----- Task data -----

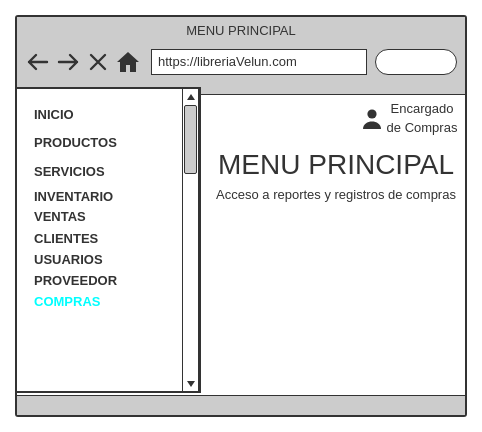
<!DOCTYPE html>
<html lang="es">
<head>
<meta charset="utf-8">
<title>Menu principal</title>
<style>
:root {
  --ink: #333333;
  --chrome: #cccccc;
  --paper: #ffffff;
  --active: #00ffff;
  --line: 1.5px solid var(--ink);
}
* { box-sizing: border-box; margin: 0; padding: 0; }
html, body { width: 482px; height: 432px; overflow: hidden; background: var(--paper); }
body {
  position: relative;
  font: 13px/19px "Liberation Sans", Arial, sans-serif;
  color: var(--ink);
}
a { color: inherit; text-decoration: none; }
svg { display: block; }
.window {
  position: absolute; left: 15px; top: 15px; width: 452px; height: 402px;
  display: grid; grid-template-rows: 78px 1fr 20px;
  border: 2px solid var(--ink); border-radius: 3px;
  background: var(--paper); overflow: hidden;
}
.toolbar { background: var(--chrome); border-bottom: var(--line); }
.window-title { height: 28px; padding-top: 4px; text-align: center; font-weight: 400; font-size: 13px; }
.controls { display: flex; align-items: center; padding: 4px 8px 0 9px; }
.nav-icons { flex: none; width: 114px; height: 26px; margin-right: 11px; }
.address {
  width: 216px; height: 26px; padding: 0 6px;
  border: var(--line); background: var(--paper); line-height: 23px;
}
.search {
  width: 82px; height: 26px; margin-left: auto;
  border: var(--line); border-radius: 13px; background: var(--paper);
}
.content { padding: 4px 7px 0 197px; }
.user { display: flex; justify-content: flex-end; gap: 4px; }
.user svg { margin-top: 10px; }
.user p { width: 72px; text-align: center; white-space: nowrap; }
h1 { margin: 10px 0 0; font-weight: 400; font-size: 28px; line-height: 36px; text-align: center; white-space: nowrap; }
.subtitle { margin-top: 2px; text-align: center; white-space: nowrap; }
.status { background: var(--chrome); border-top: var(--line); }
.sidebar {
  position: absolute; left: 15px; top: 87px; width: 186px; height: 306px;
  display: flex; justify-content: space-between;
  border: 2px solid var(--ink); background: var(--paper);
}
.menu { list-style: none; padding: 18px 0 0 17px; font-weight: 700; line-height: 16px; }
.menu li { height: 21px; }
.menu .wide { height: 28px; }
.menu .wider { height: 29px; }
.menu .medium { height: 25px; }
.menu .tight { height: 20px; }
.menu .loose { height: 22px; }
.menu .active { color: var(--active); }
.scrollbar {
  display: flex; flex-direction: column; align-items: center;
  width: 17px; border-left: var(--line); border-right: 1px solid var(--ink);
}
.scrollbar .up { margin-top: 5px; }
.scrollbar .down { margin: auto 0 4px; }
.thumb {
  width: 13px; height: 69px; margin-top: 5px;
  border: var(--line); border-radius: 2px; background: var(--chrome);
}
</style>
</head>
<body>
<main class="window">
  <header class="toolbar">
    <h2 class="window-title">MENU PRINCIPAL</h2>
    <div class="controls">
      <svg class="nav-icons" viewBox="0 0 114 26" role="img" aria-label="Atrás, adelante, detener, inicio">
        <g fill="none" stroke="#333333" stroke-width="2.4" stroke-linecap="round" stroke-linejoin="round">
          <path d="M21 13H3M10 6L3 13L10 20"/>
          <path d="M33 13H51M44 6L51 13L44 20"/>
          <path d="M65 6L79 20M79 6L65 20"/>
        </g>
        <path fill="#333333" d="M102 3L113 13H110V23H104V16H100V23H94V13H91Z"/>
      </svg>
      <div class="address">https://libreriaVelun.com</div>
      <div class="search"></div>
    </div>
  </header>
  <section class="content">
    <div class="user">
      <svg width="20" height="22" viewBox="0 0 20 22" fill="#333333" aria-hidden="true">
        <circle cx="10" cy="5" r="4.6"/>
        <path d="M1 20C1 10 19 10 19 20Z"/>
      </svg>
      <p>Encargado<br>de Compras</p>
    </div>
    <h1>MENU PRINCIPAL</h1>
    <p class="subtitle">Acceso a reportes y registros de compras</p>
  </section>
  <footer class="status"></footer>
</main>
<nav class="sidebar">
  <ul class="menu">
    <li class="wide"><a href="#">INICIO</a></li>
    <li class="wider"><a href="#">PRODUCTOS</a></li>
    <li class="medium"><a href="#">SERVICIOS</a></li>
    <li class="tight"><a href="#">INVENTARIO</a></li>
    <li class="loose"><a href="#">VENTAS</a></li>
    <li><a href="#">CLIENTES</a></li>
    <li><a href="#">USUARIOS</a></li>
    <li><a href="#">PROVEEDOR</a></li>
    <li class="active"><a href="#">COMPRAS</a></li>
  </ul>
  <div class="scrollbar">
    <svg class="up" width="8" height="6" viewBox="0 0 8 6" aria-hidden="true"><polygon points="4,0 8,6 0,6" fill="#333333"/></svg>
    <div class="thumb"></div>
    <svg class="down" width="8" height="6" viewBox="0 0 8 6" aria-hidden="true"><polygon points="0,0 8,0 4,6" fill="#333333"/></svg>
  </div>
</nav>
</body>
</html>
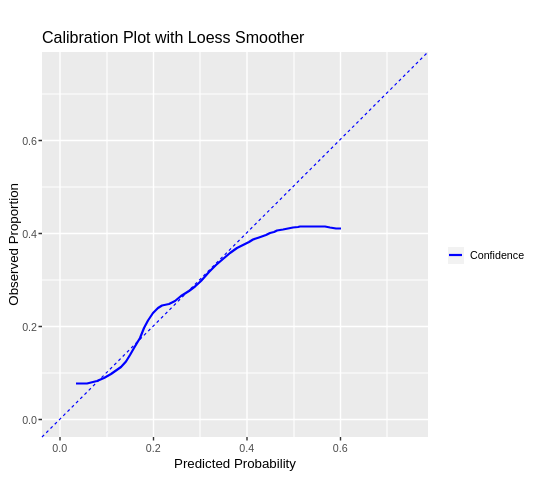
<!DOCTYPE html>
<html lang="en">
<head>
<meta charset="utf-8">
<title>Calibration Plot with Loess Smoother</title>
<style>
:root {
  --paper: #ffffff;
  --panel: #ebebeb;
  --key: #f2f2f2;
  --grid: #ffffff;
  --ink: #000000;
  --tick-text: #4d4d4d;
  --tick-mark: #333333;
  --line: #0000ff;
}
* { box-sizing: border-box; margin: 0; }
body { width: 553px; height: 501px; overflow: hidden; background: var(--paper); }
.chart {
  width: 553px;
  height: 501px;
  display: grid;
  grid-template-columns: 20px 22px 386px 125px;
  grid-template-rows: 52px 385px 19px 45px;
  font-family: "Liberation Sans", Arial, sans-serif;
  color: var(--ink);
  white-space: nowrap;
}
.title {
  grid-area: 1 / 3 / 2 / 5;
  padding-top: 28px;
  font-size: 16px;
  line-height: 20px;
  font-weight: 400;
}
.y-title {
  grid-area: 2 / 1;
  display: flex;
  align-items: center;
  justify-content: center;
  padding-left: 6px;
  font-size: 13.3px;
}
.y-title span { writing-mode: vertical-rl; transform: rotate(180deg); }
.ticks { display: flex; font-size: 10.7px; line-height: 13px; color: var(--tick-text); }
.y-ticks { grid-area: 2 / 2; flex-direction: column; padding-top: 42.5px; height: 415px; }
.y-ticks span { flex: 0 0 93px; display: flex; align-items: center; justify-content: flex-end; padding-right: 5px; }
.x-ticks { grid-area: 3 / 3; margin-left: -29px; padding-top: 5px; }
.x-ticks span { flex: 0 0 93.5px; text-align: center; }
.x-title { grid-area: 4 / 3; text-align: center; font-size: 13.3px; line-height: 15px; }
.panel { grid-area: 2 / 3; display: block; overflow: visible; }
.grid-lines { fill: none; stroke: var(--grid); }
.major { stroke-width: 1.4; }
.minor { stroke-width: 1.1; }
.tick-marks { fill: none; stroke: var(--tick-mark); stroke-width: 1.4; }
.reference { stroke: var(--line); stroke-width: 1.2; stroke-dasharray: 3 3; }
.smoother { fill: none; stroke: var(--line); stroke-width: 2.2; stroke-linejoin: round; }
.legend {
  grid-area: 2 / 4;
  display: flex;
  align-items: center;
  gap: 6px;
  padding: 21px 0 0 20px;
  font-size: 10.7px;
}
.legend svg { flex: none; }
.legend rect { fill: var(--key); }
</style>
</head>
<body>
<main class="chart">
  <h1 class="title">Calibration Plot with Loess Smoother</h1>
  <div class="y-title"><span>Observed Proportion</span></div>
  <div class="ticks y-ticks"><span>0.6</span><span>0.4</span><span>0.2</span><span>0.0</span></div>

  <svg class="panel" width="386" height="385" viewBox="0 0 386 385" role="img" aria-label="Loess calibration curve against a dashed diagonal">
    <rect width="386" height="385" fill="var(--panel)"/>
    <g class="grid-lines">
      <path class="minor" d="M65 0V385M158 0V385M252 0V385M345 0V385M0 42H386M0 135H386M0 228H386M0 321H386"/>
      <path class="major" d="M18 0V385M111.5 0V385M205 0V385M298.5 0V385M0 88.5H386M0 181.5H386M0 274.5H386M0 367.5H386"/>
    </g>
    <path class="tick-marks" d="M-3.5 88.5H0M-3.5 181.5H0M-3.5 274.5H0M-3.5 367.5H0M18 385V388.5M111.5 385V388.5M205 385V388.5M298.5 385V388.5"/>
    <line class="reference" x1="0" y1="385" x2="386" y2="0"/>
    <path class="smoother" d="M34 331.5H45L55 329L62 326L69 322L74 318.5L79 315L84 309.5L88 303L92 296L98 286L102 276L106 268.5L111 261L116 256L120 253.5L127 252L133 249L139 244L147 239L153 234.5L159 229L167 220L174 213L181 207L188 201L195 196L201 193L207 190L211 187.5L217 185.5L224 183L228 181L232 180L235 178.5L241 177.5L251 175.5L256 175L258 174.500H283L288 175.500L294 176.500H299"/>
  </svg>

  <div class="ticks x-ticks"><span>0.0</span><span>0.2</span><span>0.4</span><span>0.6</span></div>
  <div class="x-title">Predicted Probability</div>

  <div class="legend">
    <svg width="16" height="17" viewBox="0 0 16 17" aria-hidden="true">
      <rect width="16" height="17"/>
      <line class="smoother" x1="1" y1="8" x2="14" y2="8"/>
    </svg>
    <span>Confidence</span>
  </div>
</main>
</body>
</html>
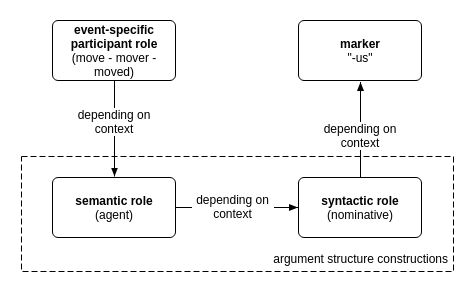
<!DOCTYPE html>
<html lang="en">
<head>
<meta charset="utf-8">
<title>Argument structure constructions</title>
<style>
:root { --ink: #000; --paper: #fff; }
* { box-sizing: border-box; }
html, body { margin: 0; overflow: hidden; background: var(--paper); }
.diagram {
  position: relative; width: 474px; height: 293px; overflow: hidden;
  background: var(--paper); color: var(--ink);
  font: 12px/14px "Liberation Sans", Arial, sans-serif;
  text-align: center; white-space: nowrap;
}
.connectors { position: absolute; inset: 0; display: block; }
.node {
  position: absolute; width: 124px; height: 61px;
  display: flex; flex-direction: column; justify-content: center;
  border: 1px solid var(--ink); border-radius: 6px; background: var(--paper);
}
.participant { left: 52px; top: 20px; }
.marker { left: 298px; top: 20px; }
.semantic { left: 52px; top: 177px; }
.syntactic { left: 298px; top: 177px; }
.label { position: absolute; width: 82px; height: 28px; background: var(--paper); }
.to-semantic { left: 73px; top: 108px; }
.to-syntactic { left: 191.5px; top: 193px; }
.to-marker { left: 319px; top: 122px; }
.group-name { position: absolute; right: 26px; top: 252px; }
</style>
</head>
<body>
<main class="diagram">
  <svg class="connectors" width="474" height="293" viewBox="0 0 474 293" fill="none" stroke="var(--ink)" aria-hidden="true">
    <defs>
      <marker id="arrowhead" markerUnits="userSpaceOnUse" markerWidth="10" markerHeight="8" refX="9" refY="4" orient="auto">
        <polygon points="0,0.5 9,4 0,7.5" fill="var(--ink)" stroke="none"/>
      </marker>
    </defs>
    <rect x="21.5" y="156.5" width="432" height="115" stroke-dasharray="6 3"/>
    <g marker-end="url(#arrowhead)">
      <line x1="114.5" y1="81" x2="114.5" y2="176.5"/>
      <line x1="176" y1="207.5" x2="298" y2="207.5"/>
      <line x1="360.5" y1="177" x2="360.5" y2="82"/>
    </g>
  </svg>
  <div class="node participant"><b>event-specific<br>participant role</b><span>(move - mover -<br>moved)</span></div>
  <div class="node marker"><b>marker</b><span>"-us"</span></div>
  <div class="node semantic"><b>semantic role</b><span>(agent)</span></div>
  <div class="node syntactic"><b>syntactic role</b><span>(nominative)</span></div>
  <div class="label to-semantic">depending on<br>context</div>
  <div class="label to-syntactic">depending on<br>context</div>
  <div class="label to-marker">depending on<br>context</div>
  <div class="group-name">argument structure constructions</div>
</main>
</body>
</html>
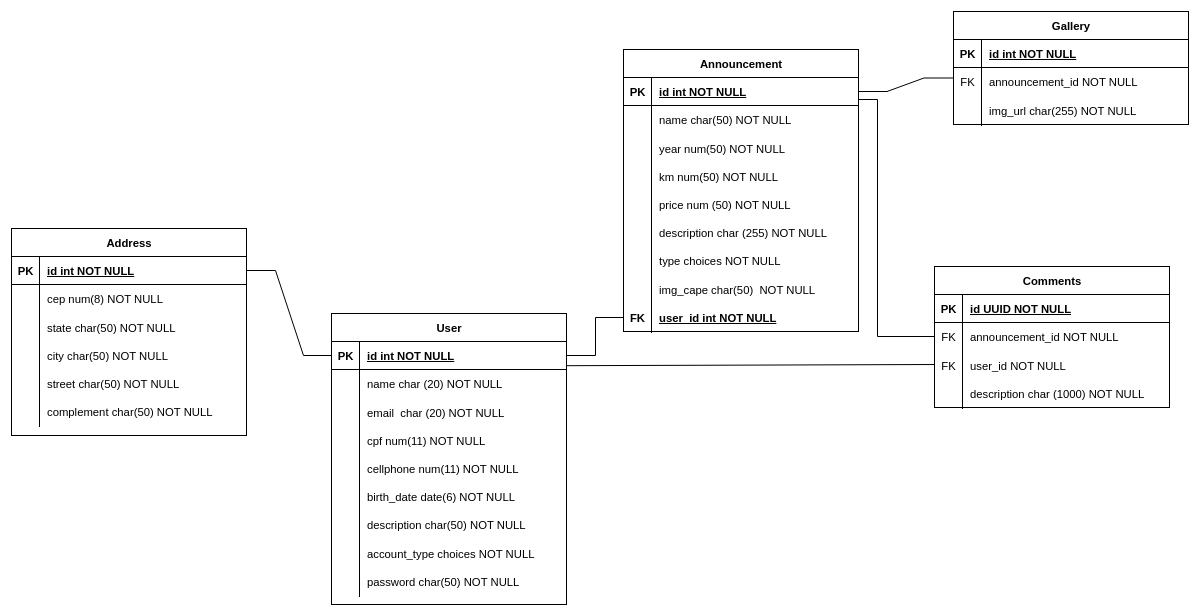
<!DOCTYPE html>
<html lang="en">
<head>
<meta charset="utf-8">
<title>Entity relationship diagram</title>
<style>
:root {
  --paper: #ffffff;
  --ink: #000000;
  --row: 28.2px;
  --key: 28px;
}
* { box-sizing: border-box; margin: 0; padding: 0; }
body { background: var(--paper); overflow: hidden; }
.diagram {
  position: relative;
  width: 1200px;
  height: 616px;
  overflow: hidden;
  background: var(--paper);
  color: var(--ink);
  font: 11.3px "Liberation Sans", Arial, sans-serif;
}
.connectors {
  position: absolute;
  left: 0;
  top: 0;
  fill: none;
  stroke: var(--ink);
  stroke-width: 1;
}
.entity {
  position: absolute;
  width: 236px;
  border: 1px solid var(--ink);
  background: var(--paper);
}
.entity h2 {
  height: var(--row);
  line-height: 29px;
  border-bottom: 1px solid var(--ink);
  font-size: inherit;
  text-align: center;
}
.entity ul { list-style: none; }
.field {
  display: grid;
  grid-template-columns: var(--key) 1fr;
  height: var(--row);
  line-height: 29px;
  white-space: pre;
}
.field b, .field i {
  border-right: 1px solid var(--ink);
  text-align: center;
  font-style: normal;
}
.field span { padding-left: 7px; }
.primary { border-bottom: 1px solid var(--ink); }
.primary span, .strong span { font-weight: bold; text-decoration: underline; }

.address { left: 11px; top: 228px; height: 208px; }
.user { left: 331px; top: 313px; height: 292px; }
.announcement { left: 623px; top: 49px; height: 283px; }
.gallery { left: 953px; top: 11px; height: 114px; }
.comments { left: 934px; top: 266px; height: 142px; }
</style>
</head>
<body>
<main class="diagram">
  <svg class="connectors" width="1200" height="616" viewBox="0 0 1200 616" aria-hidden="true">
    <polyline points="246,270.5 275.5,270.5 303.5,355.5 332,355.5"/>
    <polyline points="566,355.5 595.5,355.5 595.5,317.5 624,317.5"/>
    <line x1="566" y1="365.7" x2="935" y2="364.5"/>
    <polyline points="858,91.5 887,91.5 924,78 954,78"/>
    <polyline points="858,99.5 877.5,99.5 877.5,336.5 935,336.5"/>
  </svg>

  <section class="entity address">
    <h2>Address</h2>
    <ul>
      <li class="field primary"><b>PK</b><span>id int NOT NULL</span></li>
      <li class="field"><i></i><span>cep num(8) NOT NULL</span></li>
      <li class="field"><i></i><span>state char(50) NOT NULL</span></li>
      <li class="field"><i></i><span>city char(50) NOT NULL</span></li>
      <li class="field"><i></i><span>street char(50) NOT NULL</span></li>
      <li class="field"><i></i><span>complement char(50) NOT NULL</span></li>
    </ul>
  </section>

  <section class="entity user">
    <h2>User</h2>
    <ul>
      <li class="field primary"><b>PK</b><span>id int NOT NULL</span></li>
      <li class="field"><i></i><span>name char (20) NOT NULL</span></li>
      <li class="field"><i></i><span>email  char (20) NOT NULL</span></li>
      <li class="field"><i></i><span>cpf num(11) NOT NULL</span></li>
      <li class="field"><i></i><span>cellphone num(11) NOT NULL</span></li>
      <li class="field"><i></i><span>birth_date date(6) NOT NULL</span></li>
      <li class="field"><i></i><span>description char(50) NOT NULL</span></li>
      <li class="field"><i></i><span>account_type choices NOT NULL</span></li>
      <li class="field"><i></i><span>password char(50) NOT NULL</span></li>
    </ul>
  </section>

  <section class="entity announcement">
    <h2>Announcement</h2>
    <ul>
      <li class="field primary"><b>PK</b><span>id int NOT NULL</span></li>
      <li class="field"><i></i><span>name char(50) NOT NULL</span></li>
      <li class="field"><i></i><span>year num(50) NOT NULL</span></li>
      <li class="field"><i></i><span>km num(50) NOT NULL</span></li>
      <li class="field"><i></i><span>price num (50) NOT NULL</span></li>
      <li class="field"><i></i><span>description char (255) NOT NULL</span></li>
      <li class="field"><i></i><span>type choices NOT NULL</span></li>
      <li class="field"><i></i><span>img_cape char(50)  NOT NULL</span></li>
      <li class="field strong"><b>FK</b><span>user_id int NOT NULL</span></li>
    </ul>
  </section>

  <section class="entity gallery">
    <h2>Gallery</h2>
    <ul>
      <li class="field primary"><b>PK</b><span>id int NOT NULL</span></li>
      <li class="field"><i>FK</i><span>announcement_id NOT NULL</span></li>
      <li class="field"><i></i><span>img_url char(255) NOT NULL</span></li>
    </ul>
  </section>

  <section class="entity comments">
    <h2>Comments</h2>
    <ul>
      <li class="field primary"><b>PK</b><span>id UUID NOT NULL</span></li>
      <li class="field"><i>FK</i><span>announcement_id NOT NULL</span></li>
      <li class="field"><i>FK</i><span>user_id NOT NULL</span></li>
      <li class="field"><i></i><span>description char (1000) NOT NULL</span></li>
    </ul>
  </section>
</main>
</body>
</html>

-----

**Work order:** How many lines of the material hold the string "Sans"? Answer with the number only.

**Exercise answer:** 4